What to Do if Your RV Breaks Down
12/6/2022 – Good Sam
Few things are worse than experiencing a major breakdown on the road. And if you experience an RV breakdown, you need to address a few more issues than you would with an auto or truck.
These are the steps you should take prior to your trip and immediately following a breakdown. Anything you learn and prepare for now will help in an emergency breakdown situation–and will likely save you expenses on repairs.
The following includes tips and suggestions in the event your RV breaks down. These are your first action items if you experience a mechanical problem to ensure immediate safety and begin acquiring the help you need.
Depending on the mechanical problem, you could experience a breakdown at any time—including while driving. In those cases, take the following steps:
- Decrease speed and get to the side of the road at the safest location.
- Position the RV into a clear area so you don’t have to attempt to move it again.
- Engage your emergency flashers.
- Ensure all passengers stay inside the vehicle.
- Call 911 emergency, when necessary.
Not all breakdowns will be as dramatic, however. A crucial part of reducing engine and mechanical problems is to pay attention to your vehicle while driving. Check temperature, oil, and fuel gauges. Listen for strange noises from your engine or tires. Watch for smoke or steam when stopped or moving at slow speeds. This could prevent more extensive repairs should something go wrong.
Roadside Emergency Kit
Always travel with a roadside emergency kit. You can build your own or purchase a pre-made kit. The contents should include basic tools, high-visibility items (vests, flares, flashlights), caution triangles or cones, towing rope, gloves, jumper cables, and a fire extinguisher. Include anything you think might serve you during an emergency.
After ensuring you and your vehicle are out of any direct harm, take the time to put out caution triangles or cones to notify oncoming drivers. Not only does this keep you safe, but it alerts any emergency vehicles to your site and ensures their protection once they begin assessing your needs.
Note: keep extra oil, antifreeze, and other fluids stocked in your RV.
Contact a Service Provider
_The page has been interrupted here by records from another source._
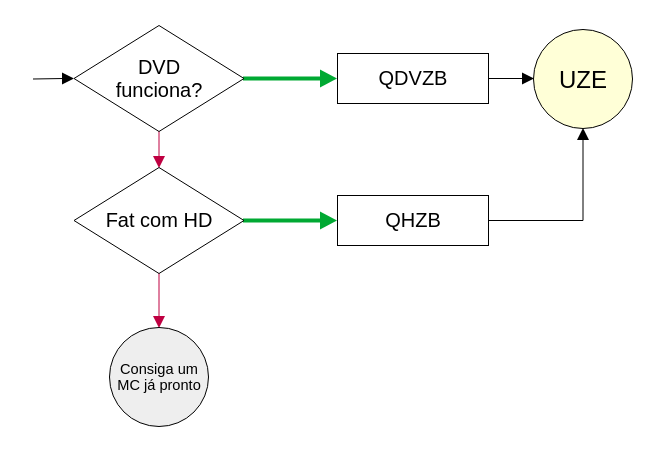
<!DOCTYPE html>
<html lang="pt-BR">
<head>
<meta charset="utf-8">
<title>Fluxograma</title>
<style>
:root {
  --paper: #ffffff;
  --ink: #000000;
  --yes: #00a933;
  --no: #bf0041;
  --goal: #ffffd7;
  --fallback: #eeeeee;
}
* { box-sizing: border-box; }
html, body { margin: 0; overflow: hidden; background: var(--paper); }
.flowchart {
  position: relative;
  width: 658px;
  height: 452px;
  overflow: hidden;
  background: var(--paper);
  color: var(--ink);
  font: 20px/23px "Liberation Sans", Arial, sans-serif;
}
.connectors { position: absolute; inset: 0; display: block; }
.connectors path, .connectors line { fill: none; }
.flow { stroke: var(--ink); }
.yes { stroke: var(--yes); stroke-width: 4; }
.no { stroke: var(--no); }
.head-flow { fill: var(--ink); }
.head-yes { fill: var(--yes); }
.head-no { fill: var(--no); }
.decision-shape { fill: var(--paper); stroke: var(--ink); }
.node {
  position: absolute;
  display: flex;
  align-items: center;
  justify-content: center;
  text-align: center;
  white-space: nowrap;
}
.decision { left: 74px; width: 170px; height: 106px; }
.decision-dvd { top: 26px; }
.decision-hd { top: 167px; }
.step { left: 337px; width: 152px; height: 51px; border: 1px solid var(--ink); background: var(--paper); }
.step-dvd { top: 53px; }
.step-hd { top: 195px; }
.end { border-radius: 50%; }
.end-goal {
  left: 533px; top: 29px; width: 100px; height: 100px;
  border: 1px solid var(--ink);
  background: var(--goal);
  font-size: 24px;
}
.end-fallback {
  left: 109px; top: 327px; width: 100px; height: 100px;
  border: 1px solid var(--ink);
  background: var(--fallback);
  font-size: 14.6px;
  line-height: 16px;
}
</style>
</head>
<body>
<main class="flowchart">
  <svg class="connectors" width="658" height="452" viewBox="0 0 658 452" aria-hidden="true">
    <defs>
      <polygon id="arrowhead" points="0,0 -12,-6 -12,6"/>
      <polygon id="arrowhead-bold" points="0,0 -17,-9 -17,9"/>
      <polygon id="diamond" points="0,-53 85,0 0,53 -85,0"/>
    </defs>

    <line class="flow" x1="33" y1="79" x2="64" y2="78.5"/>
    <use class="head-flow" href="#arrowhead" x="74" y="78.5"/>

    <line class="yes" x1="243" y1="78.5" x2="322" y2="78.5"/>
    <use class="head-yes" href="#arrowhead-bold" x="337" y="78.5"/>
    <line class="yes" x1="243" y1="220.5" x2="322" y2="220.5"/>
    <use class="head-yes" href="#arrowhead-bold" x="337" y="220.5"/>

    <line class="no" x1="159" y1="131" x2="159" y2="158"/>
    <use class="head-no" href="#arrowhead" transform="translate(159 168) rotate(90)"/>
    <line class="no" x1="159" y1="273" x2="159" y2="319"/>
    <use class="head-no" href="#arrowhead" transform="translate(159 328) rotate(90)"/>

    <line class="flow" x1="488" y1="78.5" x2="524" y2="78.5"/>
    <use class="head-flow" href="#arrowhead" x="534" y="78.5"/>
    <path class="flow" d="M488 220.5H583V138"/>
    <use class="head-flow" href="#arrowhead" transform="translate(583 128) rotate(-90)"/>

    <use class="decision-shape" href="#diamond" x="159" y="78.5"/>
    <use class="decision-shape" href="#diamond" x="159" y="220.5"/>
  </svg>

  <div class="node decision decision-dvd">DVD<br>funciona?</div>
  <div class="node decision decision-hd">Fat com HD</div>
  <div class="node step step-dvd">QDVZB</div>
  <div class="node step step-hd">QHZB</div>
  <div class="node end end-goal">UZE</div>
  <div class="node end end-fallback">Consiga um<br>MC já pronto</div>
</main>
</body>
</html>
Once your situation is safe, begin the process of initial troubleshooting. While being careful not to expose yourself to a hot engine, see if you can pinpoint the general problem area. That way, you can at least communicate if it’s a heating/cooling issue instead of a belt issue, for example.
Some service apps on your phone can assist with finding the closest service provider who would have mechanics and equipment on hand. Give them a brief description of the problem and provide location information such as your nearest exit or mile marker.
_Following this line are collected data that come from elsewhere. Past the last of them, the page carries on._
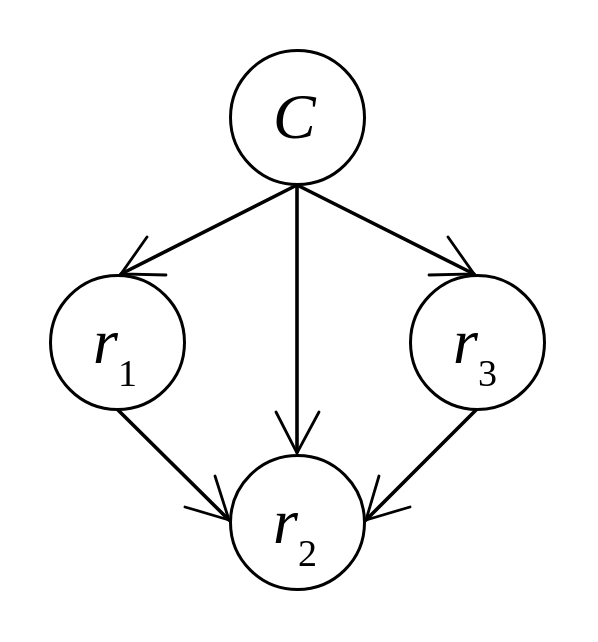
<!DOCTYPE html>
<html lang="en">
<head>
<meta charset="utf-8">
<title>Directed graph: C, r1, r2, r3</title>
<style>
:root { --paper: #fff; --ink: #000; }
* { box-sizing: border-box; }
html, body { margin: 0; background: var(--paper); }
.graph {
  position: relative;
  width: 598px;
  height: 642px;
  overflow: hidden;
  background: var(--paper);
  color: var(--ink);
}
.edges {
  position: absolute;
  inset: 0;
  fill: none;
  stroke: var(--ink);
  stroke-width: 3.6;
  stroke-linecap: round;
  stroke-linejoin: miter;
}
.edges .head { stroke-width: 2.8; }
.node {
  position: absolute;
  width: 137px;
  height: 137px;
  border: 3.8px solid var(--ink);
  border-radius: 50%;
  padding: 33px 0 0 41px;
  font: italic 64px/64px "Liberation Serif", "Times New Roman", serif;
  white-space: nowrap;
}
.node sub {
  position: relative;
  top: 23px;
  font-size: 38px;
  font-style: normal;
  line-height: 0;
  vertical-align: baseline;
}
.node-c { left: 229px; top: 49px; }
.node-r1 { left: 49px; top: 274px; }
.node-r2 { left: 229px; top: 454px; }
.node-r3 { left: 409px; top: 274px; }
</style>
</head>
<body>
<main class="graph">
  <svg class="edges" width="598" height="642" viewBox="0 0 598 642" aria-hidden="true">
    <g class="c-to-r1">
      <line x1="297" y1="185" x2="121" y2="274"/>
      <polyline class="head" points="147,237 121,274 166,275"/>
    </g>
    <g class="c-to-r2">
      <line x1="297" y1="185" x2="297" y2="452"/>
      <polyline class="head" points="276,412 297,453 319,412"/>
    </g>
    <g class="c-to-r3">
      <line x1="297" y1="185" x2="474" y2="274"/>
      <polyline class="head" points="448,237 474,274 429,275"/>
    </g>
    <g class="r1-to-r2">
      <line x1="118" y1="410" x2="229" y2="520"/>
      <polyline class="head" points="215,476 229,520 185,507"/>
    </g>
    <g class="r3-to-r2">
      <line x1="476" y1="410" x2="366" y2="520"/>
      <polyline class="head" points="379,476 366,520 410,507"/>
    </g>
  </svg>
  <div class="node node-c">C</div>
  <div class="node node-r1">r<sub>1</sub></div>
  <div class="node node-r2">r<sub>2</sub></div>
  <div class="node node-r3">r<sub>3</sub></div>
</main>
</body>
</html>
Note: RV towing, without coverage, can be costly. Inquire about towing charges and call multiple service providers if available.
Before you even hit the road, these tips and services can give you added assurance should you experience an emergency breakdown.
You know how much gas is in the tank before departing. Why wouldn’t you check for other tell-tale problems you could solve before the trip starts? Check fluids. Run the engine. Watch gauges. Check tire tread and levels. Inspect for worn belts or tubes under the hood. A pre-trip visual inspection could spot a potential issue easier dealt with beforehand.
Oil changes, filter changes, tire maintenance, and tire rotation—these are the standard, easy items that will keep your RV in good working order. Falling behind on scheduled maintenance doesn’t mean you can keep pushing the envelope: get your maintenance done before a trip, and your service tech might catch a more significant issue in the process.
Several providers offer roadside assistance and tire and wheel protection plans to help with anything from running out of gas to a flat tire. Signing up for a protection plan can be a real help, especially the further out you are from a towing or service provider.
Before you depart, make sure you know what your plan covers. Too often, owners think they’re covered for all emergencies because they have some form of coverage. But in fact, they end up paying far more because they expect all costs to be covered. Know your plan.
Good Sam Extended Service Plan
While breakdowns of any kind put a damper on the entire trip, the inconvenience factor dwindles in comparison to what you might have to pay to cover the cost of a major repair. Not including the towing, an engine or transmission repair will likely cost thousands.
For major breakdowns, nothing saves you more on repairs than the Good Sam Extended Service Plan. This is designed to protect you from the bills associated with major mechanical repairs that aren’t covered by insurance or warranty. For RV owners, the plan covers more than engine or transmission problems. Common, costly issues with components such as the refrigerator or A/C roof assembly are covered, too.